Brad Dunn - A wave policy
In East Timor, Dili was a strict, heavy patrol program, so we were working seven days. Then when we busted out of Dili, we went down to Maliana in centre sou- west. That was still seven days a week, and just patrolling. Constantly out, you're just out looking for trouble and not finding it.
Then when we moved over to the coast again and went up into the Highlands, again, a lot of looking and no finding. It became very evident to the squadron commander and myself that we had to deescalate our mindset from war-fighting to more of a peacekeeping concept. When you're operating an armoured vehicle for war, you're operating the vehicle on the edge, you're putting the vehicle into positions so you can get fire.
We needed to ramp that down a bit when you're just driving around and get everyone calm. We could see that we needed to start to calm things down a little bit in ourselves and deescalate this a little bit to get more of a peacekeeping... Waving, we instituted a wave policy, all commanders would wave. One of our troops... You'd tell when you'd been in an area with one, because the troops are dispersed, so from the headquarters, they're out doing the patrols.
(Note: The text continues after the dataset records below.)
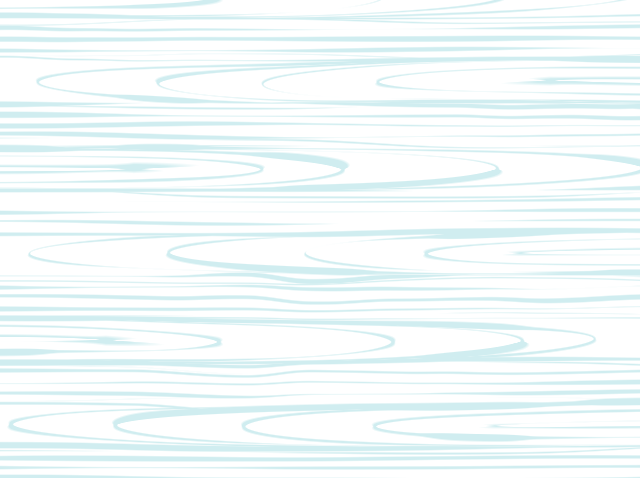
A Shadertoy shader for this texture:

```glsl
// Pale aqua wood grain on white: rows of nested pointed arches that open
// right and left in turn, with bundles of long wavering lines between them.
// Every stroke is a distance to a curve whose width swells and tapers by noise.

float hash(vec2 p) {
    vec3 q = fract(vec3(p.xyx) * 0.1031);
    q += dot(q, q.yzx + 33.33);
    return fract((q.x + q.y) * q.z);
}

// Smooth noise along x; each seed gives a separate track
float noise(float x, float seed) {
    float cell = floor(x), f = x - cell;
    f = f * f * f * (f * (f * 6.0 - 15.0) + 10.0);
    return mix(hash(vec2(cell + 50.0, seed)), hash(vec2(cell + 51.0, seed)), f);
}

// Coverage of a stroke, fading out where it is thinner than the soft edge
float stroke(float dist, float halfWidth) {
    float soft = 1.4 / iResolution.y;
    float edge = clamp((halfWidth - abs(dist)) / soft + 0.5, 0.0, 1.0);
    return min(edge, clamp(2.0 * halfWidth / soft, 0.0, 1.0));
}

// Bundle of five nearly straight lines, plus two thin strays
float straightGrain(vec2 p) {
    float gap = floor((p.y + 0.07) / 0.18);
    float v = p.y - 0.02 - 0.18 * gap;
    float kinkGate = smoothstep(0.55, 0.9, noise(p.x * 1.6, gap + 11.0));
    float kink = kinkGate * (noise(p.x * 6.0, gap + 31.0) - 0.5) * 0.024;
    float ink = 0.0;
    for (int i = 0; i < 7; i++) {
        float line = float(i), seed = gap * 9.0 + line + 100.0;
        bool stray = i > 4;
        float base = stray ? (line - 5.5) * 0.075 : (line - 2.0) * 0.0225;
        float wobble = (noise(p.x * 1.9, seed + 0.5) - 0.5) * (stray ? 0.02 : 0.009);
        float swell = noise(p.x * 2.1 + hash(vec2(seed, 7.0)), seed + 80.0);
        float width = stray ? 0.003 * swell - 0.0009 : 0.0072 * swell - 0.0006;
        float bend = kink * hash(vec2(seed, 3.0));
        ink = max(ink, stroke(v - base - wobble - bend, max(width, 0.0)));
    }
    return ink;
}

// Five nested arches on one axis, narrower toward the heart
float archGrain(vec2 p, float aspect) {
    float row = floor((p.y - 0.02) / 0.18);
    float v = p.y - 0.11 - 0.18 * row;
    v -= 0.007 * (noise(p.x * 2.0, row + 60.0) - 0.5);
    float x = mod(row, 2.0) < 0.5 ? p.x : aspect - p.x;
    float ink = 0.0;
    for (int i = 0; i < 5; i++) {
        float arch = float(i), seed = row * 7.0 + arch + 300.0;
        float tip = 0.05 + 0.26 * arch + 0.14 * (hash(vec2(seed, 1.0)) - 0.5);
        float height = 0.047 * (1.0 - smoothstep(1.8, 5.0, arch)) - 0.001 * arch;
        float reach = mix(0.38, 0.17, arch / 4.0);
        float s = x - tip;

        // Implicit curve v^2 = h^2 (1 - exp(-s / reach)), divided by its slope
        float decay = exp(-s / reach);
        float field = v * v - height * height * (1.0 - decay);
        vec2 slope = vec2(height * height / reach * decay, 2.0 * v);
        float dist = field / (length(slope) + 1e-6);

        // Separate swelling for the two arms, and a thick crescent at the tip
        float along = max(s, 0.0);
        float swell = mix(noise(x * 3.0, seed + 40.0), noise(x * 3.0, seed + 90.0),
                          smoothstep(-0.005, 0.005, v));
        float width = max(0.0040 * swell - 0.0003, 0.0);
        width += 0.004 * smoothstep(0.78, 1.0, swell);
        width += 0.0032 * hash(vec2(seed, 5.0)) * exp(-along * 24.0);
        ink = max(ink, stroke(dist, width));
    }
    return ink;
}

void mainImage(out vec4 fragColor, in vec2 fragCoord) {
    vec2 p = fragCoord / iResolution.y;
    float aspect = iResolution.x / iResolution.y;

    // Slow sag of the whole board
    p.y += 0.008 * (noise(p.x * 1.3, 5.0) - 0.5);

    float ink = max(straightGrain(p), archGrain(p, aspect));
    vec3 aqua = vec3(0.815, 0.93, 0.94);
    fragColor = vec4(mix(vec3(1.0), aqua, ink), 1.0);
}
```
Then the boss and I would head out and follow them up. You could spot where two troop had been. The two-troop troop Sergeant had come up with this thing of winding his hand up and then coming up with the thumbs up and the kids used to run out and... You knew, "Oh, well, two troop's been here."